Allies Address Assault
BC Men Don Skirts In Protest Of Gender-Based Violence
Published: Monday, February 18, 2013
Updated: Monday, February 18, 2013 01:02
With spring a month away and snow still covering campus, “skirt weather” seems like part of a distant future. Yet for a group of Boston College men, a chilly Valentine’s Day was the perfect time to don that particular item of clothing.
Last Thursday, male volunteers stood in the academic Quad between classes, wearing skirts as part of “Don’t Skirt the Issue,” an awareness event coordinated by Allies, aimed at ending gender-based violence.
“We are calling on you, the men of Boston College, to take a stand against sexual assault and violence against women,” read the event’s description on its Facebook page. “We are tired of living in a culture that blames survivors of sexual assault, and we need our male allies to step up and help in the fight against gender-based violence.”
According to Melanie Courtemanche, vice president of Allies and A&S ’13, the idea for the event originated over Winter Break. After a young woman in India was gang-raped on a bus, eventually dying from injuries that she sustained during the assault, Indian men held a protest in response to comments from politicians implicating her outfit as a cause for the attack.
“Over the winter break, our president, David [Riemer, A&S ’14] had run across a story about these male protestors in India, who wore skirts to protest some comments from some political figures about a famous rape case in the country,” Courtemanche said. “The figures said something about how the survivor had been wearing a skirt at the time, and had implicated that as a possible contributor to the rape case. So these men stood up and said, ‘We’re not going to tolerate this treatment anymore.’”

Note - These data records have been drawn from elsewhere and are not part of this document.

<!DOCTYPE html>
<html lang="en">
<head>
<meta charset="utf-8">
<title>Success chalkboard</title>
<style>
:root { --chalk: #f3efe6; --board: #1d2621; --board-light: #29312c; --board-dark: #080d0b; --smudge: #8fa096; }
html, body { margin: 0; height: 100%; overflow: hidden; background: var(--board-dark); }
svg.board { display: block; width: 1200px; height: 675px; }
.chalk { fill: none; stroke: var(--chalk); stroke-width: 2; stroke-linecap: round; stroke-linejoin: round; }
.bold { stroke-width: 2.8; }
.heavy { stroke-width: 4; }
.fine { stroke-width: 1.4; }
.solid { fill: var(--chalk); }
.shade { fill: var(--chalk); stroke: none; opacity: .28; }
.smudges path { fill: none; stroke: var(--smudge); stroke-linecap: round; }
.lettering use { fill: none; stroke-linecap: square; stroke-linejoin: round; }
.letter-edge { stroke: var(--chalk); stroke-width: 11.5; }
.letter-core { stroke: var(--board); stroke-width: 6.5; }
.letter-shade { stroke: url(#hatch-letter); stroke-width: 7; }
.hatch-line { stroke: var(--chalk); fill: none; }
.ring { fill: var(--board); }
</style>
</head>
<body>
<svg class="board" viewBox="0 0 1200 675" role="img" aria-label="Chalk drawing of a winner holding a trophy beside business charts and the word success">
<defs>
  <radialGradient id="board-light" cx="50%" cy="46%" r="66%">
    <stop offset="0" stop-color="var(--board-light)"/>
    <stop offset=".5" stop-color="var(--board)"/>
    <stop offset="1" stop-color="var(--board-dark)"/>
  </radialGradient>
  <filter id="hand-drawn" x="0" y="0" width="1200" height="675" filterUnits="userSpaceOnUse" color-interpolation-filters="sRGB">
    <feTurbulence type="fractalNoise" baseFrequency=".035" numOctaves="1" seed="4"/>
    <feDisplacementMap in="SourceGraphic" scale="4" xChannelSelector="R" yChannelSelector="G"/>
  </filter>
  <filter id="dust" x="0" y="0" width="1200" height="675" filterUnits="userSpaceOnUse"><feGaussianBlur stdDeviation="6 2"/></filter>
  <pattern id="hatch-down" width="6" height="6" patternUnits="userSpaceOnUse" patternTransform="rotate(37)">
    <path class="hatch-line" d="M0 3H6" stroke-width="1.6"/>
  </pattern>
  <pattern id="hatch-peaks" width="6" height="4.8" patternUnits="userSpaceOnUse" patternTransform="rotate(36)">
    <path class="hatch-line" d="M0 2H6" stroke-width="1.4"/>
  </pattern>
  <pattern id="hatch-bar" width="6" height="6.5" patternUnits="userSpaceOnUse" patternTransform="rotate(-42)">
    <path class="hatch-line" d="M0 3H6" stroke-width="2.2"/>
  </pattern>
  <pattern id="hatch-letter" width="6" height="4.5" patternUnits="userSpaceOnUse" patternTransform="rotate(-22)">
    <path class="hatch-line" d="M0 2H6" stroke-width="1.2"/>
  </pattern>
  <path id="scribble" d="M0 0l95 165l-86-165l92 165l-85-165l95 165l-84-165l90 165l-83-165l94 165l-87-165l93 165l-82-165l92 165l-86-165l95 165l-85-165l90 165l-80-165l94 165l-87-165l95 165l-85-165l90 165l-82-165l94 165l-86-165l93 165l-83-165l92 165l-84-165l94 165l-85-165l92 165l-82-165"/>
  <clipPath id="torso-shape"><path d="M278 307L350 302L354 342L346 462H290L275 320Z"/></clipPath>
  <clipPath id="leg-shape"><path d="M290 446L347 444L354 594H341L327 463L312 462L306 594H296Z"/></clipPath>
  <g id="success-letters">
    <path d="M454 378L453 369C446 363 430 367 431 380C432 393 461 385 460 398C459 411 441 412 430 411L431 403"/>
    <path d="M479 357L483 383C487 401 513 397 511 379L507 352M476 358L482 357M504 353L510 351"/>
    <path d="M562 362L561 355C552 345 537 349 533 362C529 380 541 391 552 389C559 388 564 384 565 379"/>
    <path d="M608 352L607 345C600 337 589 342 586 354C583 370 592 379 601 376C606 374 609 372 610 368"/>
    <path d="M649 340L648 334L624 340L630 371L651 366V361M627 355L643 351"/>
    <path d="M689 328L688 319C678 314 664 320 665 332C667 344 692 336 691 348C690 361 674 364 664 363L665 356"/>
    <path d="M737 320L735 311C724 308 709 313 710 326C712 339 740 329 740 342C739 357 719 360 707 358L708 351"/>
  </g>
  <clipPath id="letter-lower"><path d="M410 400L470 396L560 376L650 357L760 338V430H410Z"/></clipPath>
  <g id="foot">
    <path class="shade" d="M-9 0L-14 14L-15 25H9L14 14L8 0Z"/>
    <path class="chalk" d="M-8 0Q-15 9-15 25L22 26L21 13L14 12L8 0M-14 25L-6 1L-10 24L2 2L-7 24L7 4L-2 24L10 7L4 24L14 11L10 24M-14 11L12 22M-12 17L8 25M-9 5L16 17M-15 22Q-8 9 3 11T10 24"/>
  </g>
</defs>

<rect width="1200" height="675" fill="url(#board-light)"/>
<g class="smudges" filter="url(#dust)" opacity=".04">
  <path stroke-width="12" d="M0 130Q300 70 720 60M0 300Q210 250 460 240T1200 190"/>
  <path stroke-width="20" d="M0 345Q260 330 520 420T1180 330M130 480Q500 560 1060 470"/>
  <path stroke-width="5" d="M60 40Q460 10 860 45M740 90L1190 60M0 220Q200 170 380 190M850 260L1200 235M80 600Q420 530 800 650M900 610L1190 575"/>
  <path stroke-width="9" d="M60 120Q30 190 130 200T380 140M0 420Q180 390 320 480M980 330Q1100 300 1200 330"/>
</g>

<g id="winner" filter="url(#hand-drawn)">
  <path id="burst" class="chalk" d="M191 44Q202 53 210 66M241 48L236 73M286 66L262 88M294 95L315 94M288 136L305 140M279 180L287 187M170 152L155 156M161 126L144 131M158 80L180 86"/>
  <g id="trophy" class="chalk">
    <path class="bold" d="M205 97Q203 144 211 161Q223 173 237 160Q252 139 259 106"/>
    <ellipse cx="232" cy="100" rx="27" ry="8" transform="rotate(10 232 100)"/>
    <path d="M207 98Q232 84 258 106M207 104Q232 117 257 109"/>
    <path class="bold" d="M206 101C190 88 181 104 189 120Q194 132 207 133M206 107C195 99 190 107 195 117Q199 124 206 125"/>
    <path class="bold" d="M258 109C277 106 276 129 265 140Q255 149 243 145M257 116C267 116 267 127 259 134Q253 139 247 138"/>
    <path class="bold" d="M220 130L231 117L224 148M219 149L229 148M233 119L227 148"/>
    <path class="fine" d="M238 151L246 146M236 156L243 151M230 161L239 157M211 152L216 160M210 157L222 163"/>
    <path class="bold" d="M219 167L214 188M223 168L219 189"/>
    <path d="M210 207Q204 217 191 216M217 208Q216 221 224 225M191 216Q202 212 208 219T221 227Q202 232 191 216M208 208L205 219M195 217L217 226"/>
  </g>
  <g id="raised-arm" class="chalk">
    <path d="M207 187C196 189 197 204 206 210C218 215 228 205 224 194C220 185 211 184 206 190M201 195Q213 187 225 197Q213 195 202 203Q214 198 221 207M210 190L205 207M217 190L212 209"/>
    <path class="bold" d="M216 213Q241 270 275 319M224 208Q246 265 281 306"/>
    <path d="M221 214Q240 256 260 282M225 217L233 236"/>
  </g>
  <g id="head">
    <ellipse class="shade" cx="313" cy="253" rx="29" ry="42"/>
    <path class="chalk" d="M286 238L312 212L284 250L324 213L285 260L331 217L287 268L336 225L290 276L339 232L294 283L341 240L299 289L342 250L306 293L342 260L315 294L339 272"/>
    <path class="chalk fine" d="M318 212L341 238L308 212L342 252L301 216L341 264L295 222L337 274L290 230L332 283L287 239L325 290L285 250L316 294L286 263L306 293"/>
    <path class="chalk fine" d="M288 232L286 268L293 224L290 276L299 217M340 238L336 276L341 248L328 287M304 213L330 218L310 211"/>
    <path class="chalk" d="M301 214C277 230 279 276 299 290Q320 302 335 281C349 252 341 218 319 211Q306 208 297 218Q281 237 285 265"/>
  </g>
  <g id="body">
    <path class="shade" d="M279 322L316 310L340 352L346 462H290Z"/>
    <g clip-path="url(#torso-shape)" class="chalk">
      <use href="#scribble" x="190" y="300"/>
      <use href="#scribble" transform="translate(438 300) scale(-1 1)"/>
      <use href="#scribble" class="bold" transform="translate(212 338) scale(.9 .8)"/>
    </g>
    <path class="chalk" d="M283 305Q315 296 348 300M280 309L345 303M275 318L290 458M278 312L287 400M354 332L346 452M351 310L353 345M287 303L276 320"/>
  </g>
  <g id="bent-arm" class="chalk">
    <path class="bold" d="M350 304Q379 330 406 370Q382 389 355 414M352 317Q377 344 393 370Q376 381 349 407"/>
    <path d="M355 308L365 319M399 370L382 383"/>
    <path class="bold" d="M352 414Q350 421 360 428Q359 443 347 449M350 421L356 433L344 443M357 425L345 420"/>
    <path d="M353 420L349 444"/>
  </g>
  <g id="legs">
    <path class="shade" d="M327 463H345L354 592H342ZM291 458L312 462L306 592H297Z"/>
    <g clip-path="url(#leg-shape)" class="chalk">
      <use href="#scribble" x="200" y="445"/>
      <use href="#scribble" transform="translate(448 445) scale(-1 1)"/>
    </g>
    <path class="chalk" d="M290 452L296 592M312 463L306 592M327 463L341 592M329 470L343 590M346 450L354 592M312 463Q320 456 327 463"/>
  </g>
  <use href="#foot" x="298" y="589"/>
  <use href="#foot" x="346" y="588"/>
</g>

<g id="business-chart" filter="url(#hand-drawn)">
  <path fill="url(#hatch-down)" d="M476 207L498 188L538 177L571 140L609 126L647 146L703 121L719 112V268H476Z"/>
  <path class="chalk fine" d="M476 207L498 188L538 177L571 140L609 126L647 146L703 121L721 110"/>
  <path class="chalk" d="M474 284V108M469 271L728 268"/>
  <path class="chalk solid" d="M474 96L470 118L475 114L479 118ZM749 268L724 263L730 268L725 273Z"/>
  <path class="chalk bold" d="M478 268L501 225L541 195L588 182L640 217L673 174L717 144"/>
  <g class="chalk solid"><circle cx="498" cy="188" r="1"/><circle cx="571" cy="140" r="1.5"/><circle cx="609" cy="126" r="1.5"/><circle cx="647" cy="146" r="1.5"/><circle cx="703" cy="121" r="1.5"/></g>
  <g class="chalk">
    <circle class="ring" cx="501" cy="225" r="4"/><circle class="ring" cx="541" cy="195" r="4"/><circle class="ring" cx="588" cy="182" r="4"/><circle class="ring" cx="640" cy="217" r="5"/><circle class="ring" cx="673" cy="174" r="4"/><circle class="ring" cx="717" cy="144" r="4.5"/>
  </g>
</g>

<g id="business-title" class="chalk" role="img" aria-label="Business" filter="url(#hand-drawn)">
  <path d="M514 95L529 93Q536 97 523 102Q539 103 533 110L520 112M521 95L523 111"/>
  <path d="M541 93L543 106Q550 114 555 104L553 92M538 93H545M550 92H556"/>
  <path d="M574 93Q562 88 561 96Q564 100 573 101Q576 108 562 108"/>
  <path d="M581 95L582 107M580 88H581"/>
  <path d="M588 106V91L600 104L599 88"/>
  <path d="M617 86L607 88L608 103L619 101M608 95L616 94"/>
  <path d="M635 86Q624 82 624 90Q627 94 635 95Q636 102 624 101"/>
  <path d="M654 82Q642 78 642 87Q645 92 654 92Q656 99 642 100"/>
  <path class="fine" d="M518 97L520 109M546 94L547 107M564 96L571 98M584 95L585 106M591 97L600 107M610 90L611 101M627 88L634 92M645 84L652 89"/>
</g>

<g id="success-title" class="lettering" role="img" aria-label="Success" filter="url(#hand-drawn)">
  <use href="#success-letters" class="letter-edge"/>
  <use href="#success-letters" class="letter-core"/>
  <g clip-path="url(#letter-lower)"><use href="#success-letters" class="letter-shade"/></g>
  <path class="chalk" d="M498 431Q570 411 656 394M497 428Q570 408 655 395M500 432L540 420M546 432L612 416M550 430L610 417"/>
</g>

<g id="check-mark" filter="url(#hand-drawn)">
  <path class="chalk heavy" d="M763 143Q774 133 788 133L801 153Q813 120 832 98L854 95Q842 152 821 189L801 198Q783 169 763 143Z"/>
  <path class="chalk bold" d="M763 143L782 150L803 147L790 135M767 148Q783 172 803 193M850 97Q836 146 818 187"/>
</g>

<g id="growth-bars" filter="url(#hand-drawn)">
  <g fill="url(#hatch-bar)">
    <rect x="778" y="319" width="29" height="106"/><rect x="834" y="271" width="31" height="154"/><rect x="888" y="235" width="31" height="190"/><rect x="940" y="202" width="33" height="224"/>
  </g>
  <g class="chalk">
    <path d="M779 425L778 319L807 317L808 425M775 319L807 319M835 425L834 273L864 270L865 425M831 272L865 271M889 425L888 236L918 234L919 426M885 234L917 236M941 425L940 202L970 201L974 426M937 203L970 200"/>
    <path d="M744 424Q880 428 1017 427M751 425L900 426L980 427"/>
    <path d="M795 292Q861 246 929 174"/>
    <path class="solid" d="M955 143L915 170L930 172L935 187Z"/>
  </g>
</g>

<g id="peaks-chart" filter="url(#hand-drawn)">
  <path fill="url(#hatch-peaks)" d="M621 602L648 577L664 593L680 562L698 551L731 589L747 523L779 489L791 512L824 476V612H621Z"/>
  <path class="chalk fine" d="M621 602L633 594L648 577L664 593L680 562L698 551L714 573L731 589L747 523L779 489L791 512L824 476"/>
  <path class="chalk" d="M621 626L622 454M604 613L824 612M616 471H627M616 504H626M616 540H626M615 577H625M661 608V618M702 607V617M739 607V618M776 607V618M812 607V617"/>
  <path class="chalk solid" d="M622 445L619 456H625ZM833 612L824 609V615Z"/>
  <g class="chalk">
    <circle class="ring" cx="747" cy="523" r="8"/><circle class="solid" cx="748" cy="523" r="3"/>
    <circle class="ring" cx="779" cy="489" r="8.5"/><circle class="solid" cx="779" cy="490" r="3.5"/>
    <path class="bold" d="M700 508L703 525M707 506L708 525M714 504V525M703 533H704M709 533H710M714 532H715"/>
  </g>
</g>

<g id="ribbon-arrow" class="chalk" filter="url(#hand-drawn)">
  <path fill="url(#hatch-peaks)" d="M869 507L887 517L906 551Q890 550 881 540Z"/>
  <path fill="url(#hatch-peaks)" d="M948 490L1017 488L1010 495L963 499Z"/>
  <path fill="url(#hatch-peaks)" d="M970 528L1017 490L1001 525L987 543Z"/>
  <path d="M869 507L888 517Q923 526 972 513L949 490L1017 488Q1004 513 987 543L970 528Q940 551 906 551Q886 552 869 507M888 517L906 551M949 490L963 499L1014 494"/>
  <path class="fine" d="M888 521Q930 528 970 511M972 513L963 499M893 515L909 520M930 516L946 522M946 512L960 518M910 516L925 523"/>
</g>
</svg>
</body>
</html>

The event also coincided with “V-Day,” and the One Billion Rising movement, a global effort to end violence against women and girls. Started in 1998 by Eve Ensler, author of The Vagina Monologues, V-Day is an ongoing campaign to put an end to gender-based violence. One Billion Rising, an event whose name references the statistic that one in three women (or around one billion) will be raped or beaten in their lifetime, took place around the world last Thursday, and consisted of women coming together to demonstrate collective strength. “Don’t Skirt the Issue” was held on the same day, bringing another dimension to the event.
“The idea of our event was not, obviously, to end gender-based violence by having men wear skirts,” Courtemanche said. “It was really making violence against women and gender-based violence an issue that men cared about too. So we really wanted to make people aware that it’s an issue that should be affecting men and women, not just women—because it’s often considered just a women’s issue.”
About 35 people were involved during the day of the event, including those who had signed up to wear skirts, and those who were present to give out more information. Additionally, according to Courtemanche, about 12 male leaders on campus agreed to be photographed in skirts before the event for use in Allies’ promotional materials.
“We received, actually, a lot of really positive responses,” Courtemanche said. “Some people obviously kind of had weird looks and didn’t really understand what our campaign was about—but for the most part, people were really receptive to what we were doing.” She said that a few passersby thanked Allies for taking the time to bring the campaign against gender-based violence to the community’s attention.
“It wasn’t for men to stand up for women, but for men to stand up with women, and to basically just say, ‘Enough is enough,’” Courtemanche said. “We really don’t want the idea of our event to be that we need men to save women from gender-based violence—instead we just want it to be something that men care about, and that they’ll stand beside women and fight against it.”
Courtemanche expressed her appreciation of the support that the BC community showed for the event, and said that Allies would most likely host the campaign again next year.
“We received phenomenal feedback that we didn’t expect,” she said. “I expected it to be this short, not really noticed campaign, but it ended up being a lot bigger than we thought it would be. It was great to see men come out in solidarity with women.”